EXERCISE BRIEF = Scan the material below and copy every line holding the word "bend".

SOURCE MATERIAL =
*** Begin section ***

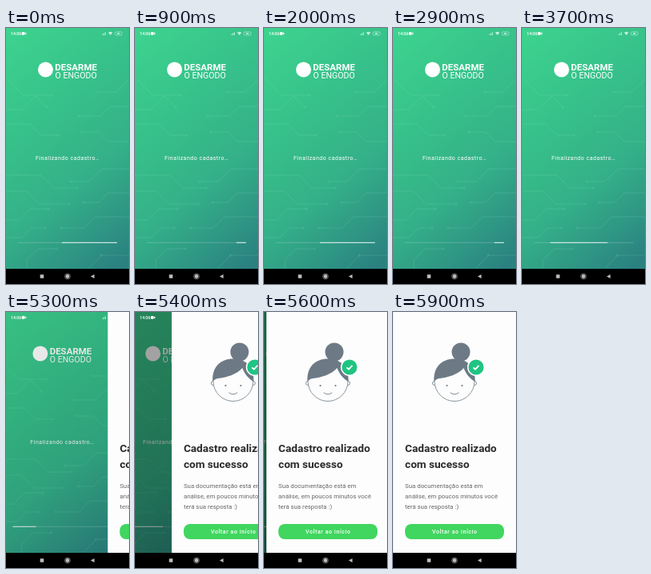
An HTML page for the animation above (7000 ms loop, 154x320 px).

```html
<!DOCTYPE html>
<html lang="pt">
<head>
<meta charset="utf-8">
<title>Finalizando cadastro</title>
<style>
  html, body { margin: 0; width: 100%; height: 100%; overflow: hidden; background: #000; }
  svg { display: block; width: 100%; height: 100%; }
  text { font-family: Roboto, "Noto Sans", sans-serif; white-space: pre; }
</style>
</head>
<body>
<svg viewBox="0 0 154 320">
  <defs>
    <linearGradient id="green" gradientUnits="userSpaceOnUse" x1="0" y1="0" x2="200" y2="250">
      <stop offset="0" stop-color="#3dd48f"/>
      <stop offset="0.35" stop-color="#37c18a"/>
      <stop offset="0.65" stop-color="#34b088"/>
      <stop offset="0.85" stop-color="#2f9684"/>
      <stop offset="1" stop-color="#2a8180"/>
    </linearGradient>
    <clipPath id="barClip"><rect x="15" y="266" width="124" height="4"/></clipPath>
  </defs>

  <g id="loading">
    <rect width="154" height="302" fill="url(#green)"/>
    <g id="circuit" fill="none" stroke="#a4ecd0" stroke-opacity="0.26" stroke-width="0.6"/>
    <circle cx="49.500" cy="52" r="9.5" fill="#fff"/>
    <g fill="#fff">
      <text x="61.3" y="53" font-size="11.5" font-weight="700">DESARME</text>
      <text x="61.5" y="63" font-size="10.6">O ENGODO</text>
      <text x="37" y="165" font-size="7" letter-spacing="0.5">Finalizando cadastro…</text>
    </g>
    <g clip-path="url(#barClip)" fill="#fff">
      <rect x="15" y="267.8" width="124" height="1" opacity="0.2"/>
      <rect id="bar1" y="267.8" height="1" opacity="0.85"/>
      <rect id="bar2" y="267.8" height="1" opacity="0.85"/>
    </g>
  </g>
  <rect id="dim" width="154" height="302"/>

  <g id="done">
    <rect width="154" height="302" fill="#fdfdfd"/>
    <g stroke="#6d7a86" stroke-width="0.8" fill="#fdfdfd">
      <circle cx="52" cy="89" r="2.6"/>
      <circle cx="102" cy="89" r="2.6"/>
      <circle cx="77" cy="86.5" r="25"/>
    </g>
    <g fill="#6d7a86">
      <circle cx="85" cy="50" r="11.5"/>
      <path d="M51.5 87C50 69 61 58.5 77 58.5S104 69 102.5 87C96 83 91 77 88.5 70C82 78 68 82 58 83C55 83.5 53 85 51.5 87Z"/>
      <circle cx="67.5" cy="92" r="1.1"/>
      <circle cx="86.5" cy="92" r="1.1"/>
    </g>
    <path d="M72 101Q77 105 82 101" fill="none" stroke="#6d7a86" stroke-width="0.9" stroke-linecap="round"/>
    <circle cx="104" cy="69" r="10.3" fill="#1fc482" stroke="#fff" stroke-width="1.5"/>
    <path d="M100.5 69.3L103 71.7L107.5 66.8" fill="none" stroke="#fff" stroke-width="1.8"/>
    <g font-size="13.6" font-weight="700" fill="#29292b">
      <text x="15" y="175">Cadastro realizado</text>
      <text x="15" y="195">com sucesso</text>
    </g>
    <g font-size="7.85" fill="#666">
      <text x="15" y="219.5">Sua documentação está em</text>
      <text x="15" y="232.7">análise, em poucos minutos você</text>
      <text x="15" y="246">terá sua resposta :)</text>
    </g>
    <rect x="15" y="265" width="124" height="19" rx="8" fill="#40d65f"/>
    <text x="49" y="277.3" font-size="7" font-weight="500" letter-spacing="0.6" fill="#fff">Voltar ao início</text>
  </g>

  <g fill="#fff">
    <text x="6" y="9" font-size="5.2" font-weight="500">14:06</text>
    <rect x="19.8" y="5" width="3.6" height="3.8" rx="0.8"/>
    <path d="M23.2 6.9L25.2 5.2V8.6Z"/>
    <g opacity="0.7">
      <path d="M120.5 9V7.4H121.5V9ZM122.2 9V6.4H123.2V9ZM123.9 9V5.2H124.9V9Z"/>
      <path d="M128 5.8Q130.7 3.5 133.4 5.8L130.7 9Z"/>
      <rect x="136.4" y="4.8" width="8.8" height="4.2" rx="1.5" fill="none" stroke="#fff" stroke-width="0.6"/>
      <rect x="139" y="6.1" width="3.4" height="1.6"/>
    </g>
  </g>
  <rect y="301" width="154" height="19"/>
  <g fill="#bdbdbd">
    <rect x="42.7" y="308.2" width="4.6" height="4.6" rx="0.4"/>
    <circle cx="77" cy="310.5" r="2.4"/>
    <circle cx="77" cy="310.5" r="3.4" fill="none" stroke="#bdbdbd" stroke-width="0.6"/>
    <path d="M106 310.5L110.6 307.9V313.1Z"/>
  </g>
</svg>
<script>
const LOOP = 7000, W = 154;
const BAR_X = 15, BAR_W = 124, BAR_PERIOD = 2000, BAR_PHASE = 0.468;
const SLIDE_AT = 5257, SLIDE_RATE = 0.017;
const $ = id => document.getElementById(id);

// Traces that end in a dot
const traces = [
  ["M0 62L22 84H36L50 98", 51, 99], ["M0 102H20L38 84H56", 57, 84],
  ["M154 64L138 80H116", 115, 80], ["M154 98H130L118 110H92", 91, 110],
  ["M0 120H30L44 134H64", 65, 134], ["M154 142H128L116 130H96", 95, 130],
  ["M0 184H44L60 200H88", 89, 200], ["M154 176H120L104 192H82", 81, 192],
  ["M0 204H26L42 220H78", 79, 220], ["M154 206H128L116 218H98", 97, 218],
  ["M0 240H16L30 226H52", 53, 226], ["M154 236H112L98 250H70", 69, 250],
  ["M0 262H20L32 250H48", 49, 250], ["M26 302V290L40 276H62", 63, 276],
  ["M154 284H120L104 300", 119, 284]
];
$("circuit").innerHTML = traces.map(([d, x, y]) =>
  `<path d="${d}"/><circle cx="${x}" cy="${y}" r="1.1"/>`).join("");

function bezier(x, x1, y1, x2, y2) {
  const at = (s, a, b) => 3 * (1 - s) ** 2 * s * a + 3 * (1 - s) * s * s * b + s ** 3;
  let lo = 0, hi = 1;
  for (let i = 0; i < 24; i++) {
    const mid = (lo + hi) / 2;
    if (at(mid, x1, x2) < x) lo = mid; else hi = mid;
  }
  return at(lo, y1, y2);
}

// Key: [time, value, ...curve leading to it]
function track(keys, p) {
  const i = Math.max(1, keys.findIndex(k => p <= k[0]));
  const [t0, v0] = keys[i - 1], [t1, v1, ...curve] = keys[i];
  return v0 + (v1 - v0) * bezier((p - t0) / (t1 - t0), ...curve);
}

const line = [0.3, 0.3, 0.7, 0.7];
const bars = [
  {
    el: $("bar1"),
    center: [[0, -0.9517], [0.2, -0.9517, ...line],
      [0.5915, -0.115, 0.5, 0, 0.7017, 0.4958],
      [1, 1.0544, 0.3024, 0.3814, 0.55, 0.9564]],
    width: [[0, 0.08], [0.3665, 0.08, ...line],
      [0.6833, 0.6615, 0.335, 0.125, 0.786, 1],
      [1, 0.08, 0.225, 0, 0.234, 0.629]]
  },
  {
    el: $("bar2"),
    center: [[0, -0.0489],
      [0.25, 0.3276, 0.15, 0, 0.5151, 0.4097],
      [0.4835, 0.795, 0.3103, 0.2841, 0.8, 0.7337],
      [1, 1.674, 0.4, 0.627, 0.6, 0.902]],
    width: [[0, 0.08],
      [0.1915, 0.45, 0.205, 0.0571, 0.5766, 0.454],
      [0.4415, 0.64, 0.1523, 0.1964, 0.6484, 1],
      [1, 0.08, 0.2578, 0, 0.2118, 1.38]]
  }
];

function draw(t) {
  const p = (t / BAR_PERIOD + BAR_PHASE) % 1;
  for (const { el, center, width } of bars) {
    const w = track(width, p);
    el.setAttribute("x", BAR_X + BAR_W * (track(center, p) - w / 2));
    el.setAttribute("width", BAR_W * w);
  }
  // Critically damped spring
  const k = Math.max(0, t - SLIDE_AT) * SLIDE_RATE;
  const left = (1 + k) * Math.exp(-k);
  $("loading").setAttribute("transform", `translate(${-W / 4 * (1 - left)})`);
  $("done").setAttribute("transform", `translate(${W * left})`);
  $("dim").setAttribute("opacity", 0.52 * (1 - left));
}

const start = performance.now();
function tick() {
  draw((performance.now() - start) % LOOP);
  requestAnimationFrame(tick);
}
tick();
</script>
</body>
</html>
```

*** End section ***
*** Begin section ***

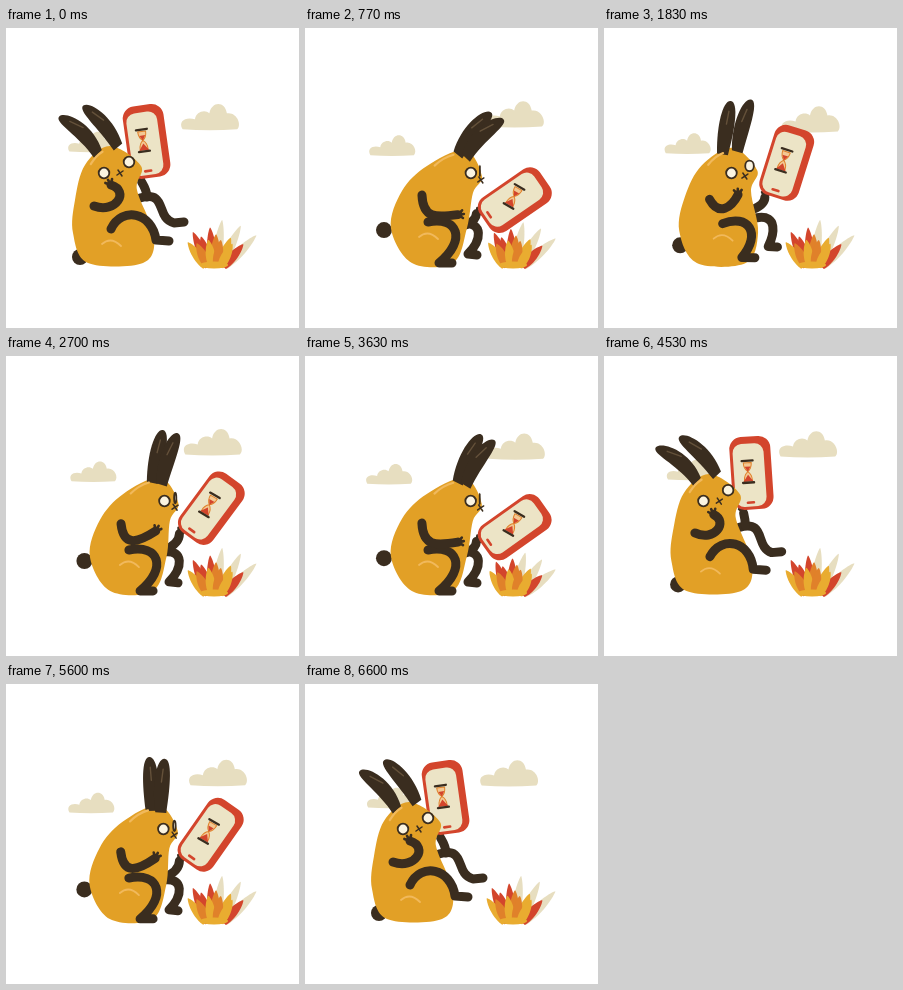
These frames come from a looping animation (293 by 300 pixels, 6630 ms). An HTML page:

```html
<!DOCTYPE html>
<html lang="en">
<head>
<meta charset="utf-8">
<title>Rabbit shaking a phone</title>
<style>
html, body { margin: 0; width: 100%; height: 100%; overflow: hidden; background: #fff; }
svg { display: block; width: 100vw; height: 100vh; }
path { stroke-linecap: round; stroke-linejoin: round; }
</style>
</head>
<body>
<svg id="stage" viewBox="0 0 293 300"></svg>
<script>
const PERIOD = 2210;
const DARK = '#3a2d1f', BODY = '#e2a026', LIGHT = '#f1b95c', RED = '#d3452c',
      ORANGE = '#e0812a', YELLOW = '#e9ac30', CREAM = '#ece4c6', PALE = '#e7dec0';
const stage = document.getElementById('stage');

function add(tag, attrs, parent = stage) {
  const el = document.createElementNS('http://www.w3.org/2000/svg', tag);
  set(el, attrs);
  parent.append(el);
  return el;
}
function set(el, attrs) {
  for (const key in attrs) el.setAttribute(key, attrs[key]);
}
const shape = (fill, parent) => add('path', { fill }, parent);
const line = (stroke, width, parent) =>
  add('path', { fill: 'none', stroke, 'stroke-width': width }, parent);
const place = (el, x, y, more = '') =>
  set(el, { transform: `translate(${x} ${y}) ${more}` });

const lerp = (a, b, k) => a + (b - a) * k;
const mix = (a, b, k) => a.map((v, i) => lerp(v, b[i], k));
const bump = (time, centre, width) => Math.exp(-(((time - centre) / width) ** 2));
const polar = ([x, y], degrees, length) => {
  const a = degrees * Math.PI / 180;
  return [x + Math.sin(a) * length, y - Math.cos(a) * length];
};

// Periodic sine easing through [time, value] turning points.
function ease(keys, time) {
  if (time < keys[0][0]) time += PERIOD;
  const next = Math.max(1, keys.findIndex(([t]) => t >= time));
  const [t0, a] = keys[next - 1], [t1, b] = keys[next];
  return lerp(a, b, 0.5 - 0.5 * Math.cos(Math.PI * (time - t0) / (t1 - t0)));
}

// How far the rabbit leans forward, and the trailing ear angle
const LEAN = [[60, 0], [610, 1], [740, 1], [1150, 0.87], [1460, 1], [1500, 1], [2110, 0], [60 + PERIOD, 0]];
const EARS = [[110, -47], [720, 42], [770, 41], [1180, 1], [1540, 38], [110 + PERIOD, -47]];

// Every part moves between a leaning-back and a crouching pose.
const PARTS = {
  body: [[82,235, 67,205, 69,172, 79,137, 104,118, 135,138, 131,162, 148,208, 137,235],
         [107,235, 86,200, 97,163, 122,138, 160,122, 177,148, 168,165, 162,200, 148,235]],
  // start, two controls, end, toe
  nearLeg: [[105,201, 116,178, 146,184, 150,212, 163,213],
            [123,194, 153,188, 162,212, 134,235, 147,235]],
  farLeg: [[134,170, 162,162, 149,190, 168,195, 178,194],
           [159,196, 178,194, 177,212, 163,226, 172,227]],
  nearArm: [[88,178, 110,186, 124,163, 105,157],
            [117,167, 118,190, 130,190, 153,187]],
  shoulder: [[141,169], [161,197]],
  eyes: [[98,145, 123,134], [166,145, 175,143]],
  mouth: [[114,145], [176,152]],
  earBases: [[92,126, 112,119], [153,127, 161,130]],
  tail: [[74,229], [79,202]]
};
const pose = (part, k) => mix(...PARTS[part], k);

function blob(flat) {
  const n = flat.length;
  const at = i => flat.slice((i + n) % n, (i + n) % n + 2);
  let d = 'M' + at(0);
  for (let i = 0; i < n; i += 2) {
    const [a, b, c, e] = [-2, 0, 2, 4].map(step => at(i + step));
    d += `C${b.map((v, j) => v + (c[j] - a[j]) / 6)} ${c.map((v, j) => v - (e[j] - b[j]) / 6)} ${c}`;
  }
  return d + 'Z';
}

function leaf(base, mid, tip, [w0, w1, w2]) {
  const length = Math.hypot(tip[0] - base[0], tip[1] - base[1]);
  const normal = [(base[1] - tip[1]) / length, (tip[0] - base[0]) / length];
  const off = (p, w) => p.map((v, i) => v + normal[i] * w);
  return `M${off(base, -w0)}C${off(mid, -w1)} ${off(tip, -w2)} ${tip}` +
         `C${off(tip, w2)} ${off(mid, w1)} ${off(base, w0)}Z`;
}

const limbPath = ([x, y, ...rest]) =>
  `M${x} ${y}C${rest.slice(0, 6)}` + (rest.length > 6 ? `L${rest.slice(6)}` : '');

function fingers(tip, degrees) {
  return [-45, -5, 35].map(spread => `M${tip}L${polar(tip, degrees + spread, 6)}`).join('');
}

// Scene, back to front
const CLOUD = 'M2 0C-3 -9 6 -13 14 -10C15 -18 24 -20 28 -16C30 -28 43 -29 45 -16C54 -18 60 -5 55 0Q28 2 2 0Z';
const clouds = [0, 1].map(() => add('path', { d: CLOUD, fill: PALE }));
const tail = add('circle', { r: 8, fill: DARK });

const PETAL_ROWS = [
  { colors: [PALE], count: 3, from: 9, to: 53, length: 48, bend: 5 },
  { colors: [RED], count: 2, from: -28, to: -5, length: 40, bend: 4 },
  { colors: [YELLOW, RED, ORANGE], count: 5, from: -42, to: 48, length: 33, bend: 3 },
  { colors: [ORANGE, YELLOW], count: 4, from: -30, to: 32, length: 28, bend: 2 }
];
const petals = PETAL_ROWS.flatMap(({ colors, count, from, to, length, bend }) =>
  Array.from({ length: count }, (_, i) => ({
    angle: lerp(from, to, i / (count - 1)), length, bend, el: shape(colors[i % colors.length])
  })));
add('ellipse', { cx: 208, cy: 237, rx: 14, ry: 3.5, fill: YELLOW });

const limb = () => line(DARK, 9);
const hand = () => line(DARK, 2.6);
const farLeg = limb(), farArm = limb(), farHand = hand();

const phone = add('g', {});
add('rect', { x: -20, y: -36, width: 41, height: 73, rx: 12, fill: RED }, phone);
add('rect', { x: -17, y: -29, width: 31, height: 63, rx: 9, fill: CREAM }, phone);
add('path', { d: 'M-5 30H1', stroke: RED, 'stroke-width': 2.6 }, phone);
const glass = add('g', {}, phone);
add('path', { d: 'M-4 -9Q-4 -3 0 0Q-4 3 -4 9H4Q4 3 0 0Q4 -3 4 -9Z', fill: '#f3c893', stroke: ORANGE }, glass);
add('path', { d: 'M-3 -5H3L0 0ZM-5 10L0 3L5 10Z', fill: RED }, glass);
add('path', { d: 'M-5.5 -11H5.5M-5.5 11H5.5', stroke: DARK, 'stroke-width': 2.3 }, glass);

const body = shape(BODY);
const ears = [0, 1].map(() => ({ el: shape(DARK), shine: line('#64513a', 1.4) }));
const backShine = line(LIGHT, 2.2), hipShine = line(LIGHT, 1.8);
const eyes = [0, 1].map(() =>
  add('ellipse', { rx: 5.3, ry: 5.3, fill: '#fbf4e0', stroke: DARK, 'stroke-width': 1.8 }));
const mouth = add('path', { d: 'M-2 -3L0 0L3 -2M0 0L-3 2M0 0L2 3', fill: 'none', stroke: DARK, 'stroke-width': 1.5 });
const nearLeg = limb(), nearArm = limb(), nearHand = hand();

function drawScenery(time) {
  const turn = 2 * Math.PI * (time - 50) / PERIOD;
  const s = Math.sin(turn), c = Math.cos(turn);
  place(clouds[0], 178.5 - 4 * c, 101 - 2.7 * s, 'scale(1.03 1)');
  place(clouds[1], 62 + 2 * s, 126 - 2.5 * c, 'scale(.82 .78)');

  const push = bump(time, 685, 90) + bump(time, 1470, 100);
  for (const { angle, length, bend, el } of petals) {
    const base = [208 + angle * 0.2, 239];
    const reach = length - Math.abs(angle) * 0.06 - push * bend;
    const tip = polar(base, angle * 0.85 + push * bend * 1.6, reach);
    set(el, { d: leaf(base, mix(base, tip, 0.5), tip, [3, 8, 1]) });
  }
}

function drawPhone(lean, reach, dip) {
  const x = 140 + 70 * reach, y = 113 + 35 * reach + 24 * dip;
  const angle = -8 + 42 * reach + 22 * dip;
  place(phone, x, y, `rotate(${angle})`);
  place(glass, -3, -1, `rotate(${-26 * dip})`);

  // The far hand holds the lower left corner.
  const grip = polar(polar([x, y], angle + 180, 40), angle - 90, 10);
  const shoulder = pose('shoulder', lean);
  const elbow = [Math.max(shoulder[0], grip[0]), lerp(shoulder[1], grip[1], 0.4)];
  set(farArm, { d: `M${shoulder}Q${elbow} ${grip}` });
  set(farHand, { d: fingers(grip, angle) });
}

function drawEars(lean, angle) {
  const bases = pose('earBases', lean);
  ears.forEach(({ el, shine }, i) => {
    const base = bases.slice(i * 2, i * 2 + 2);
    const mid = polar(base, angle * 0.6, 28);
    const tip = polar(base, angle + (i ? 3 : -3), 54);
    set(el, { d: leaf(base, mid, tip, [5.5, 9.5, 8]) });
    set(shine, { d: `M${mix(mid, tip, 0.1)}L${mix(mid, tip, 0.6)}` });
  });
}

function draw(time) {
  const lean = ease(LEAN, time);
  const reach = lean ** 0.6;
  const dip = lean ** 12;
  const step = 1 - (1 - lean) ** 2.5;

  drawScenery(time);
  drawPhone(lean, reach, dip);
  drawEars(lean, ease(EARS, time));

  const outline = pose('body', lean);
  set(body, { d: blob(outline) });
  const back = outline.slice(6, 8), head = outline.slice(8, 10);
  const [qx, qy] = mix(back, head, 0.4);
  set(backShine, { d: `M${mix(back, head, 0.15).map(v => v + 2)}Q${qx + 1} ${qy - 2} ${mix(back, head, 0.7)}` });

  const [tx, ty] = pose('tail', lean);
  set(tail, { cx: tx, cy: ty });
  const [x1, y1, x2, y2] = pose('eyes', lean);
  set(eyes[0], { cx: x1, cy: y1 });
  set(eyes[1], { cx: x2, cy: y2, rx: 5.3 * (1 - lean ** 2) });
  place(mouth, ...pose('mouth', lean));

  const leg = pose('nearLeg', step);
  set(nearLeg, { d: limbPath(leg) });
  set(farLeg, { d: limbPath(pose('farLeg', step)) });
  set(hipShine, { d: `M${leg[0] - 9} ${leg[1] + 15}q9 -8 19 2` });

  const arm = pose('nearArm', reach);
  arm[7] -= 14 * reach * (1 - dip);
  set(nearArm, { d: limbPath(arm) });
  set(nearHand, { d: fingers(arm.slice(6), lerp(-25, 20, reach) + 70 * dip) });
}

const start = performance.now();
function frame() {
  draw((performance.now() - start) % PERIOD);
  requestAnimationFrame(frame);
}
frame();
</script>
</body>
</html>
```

*** End section ***

SOLUTION FOR THIS TASK =
  { colors: [PALE], count: 3, from: 9, to: 53, length: 48, bend: 5 },
  { colors: [RED], count: 2, from: -28, to: -5, length: 40, bend: 4 },
  { colors: [YELLOW, RED, ORANGE], count: 5, from: -42, to: 48, length: 33, bend: 3 },
  { colors: [ORANGE, YELLOW], count: 4, from: -30, to: 32, length: 28, bend: 2 }
const petals = PETAL_ROWS.flatMap(({ colors, count, from, to, length, bend }) =>
    angle: lerp(from, to, i / (count - 1)), length, bend, el: shape(colors[i % colors.length])
  for (const { angle, length, bend, el } of petals) {
    const reach = length - Math.abs(angle) * 0.06 - push * bend;
    const tip = polar(base, angle * 0.85 + push * bend * 1.6, reach);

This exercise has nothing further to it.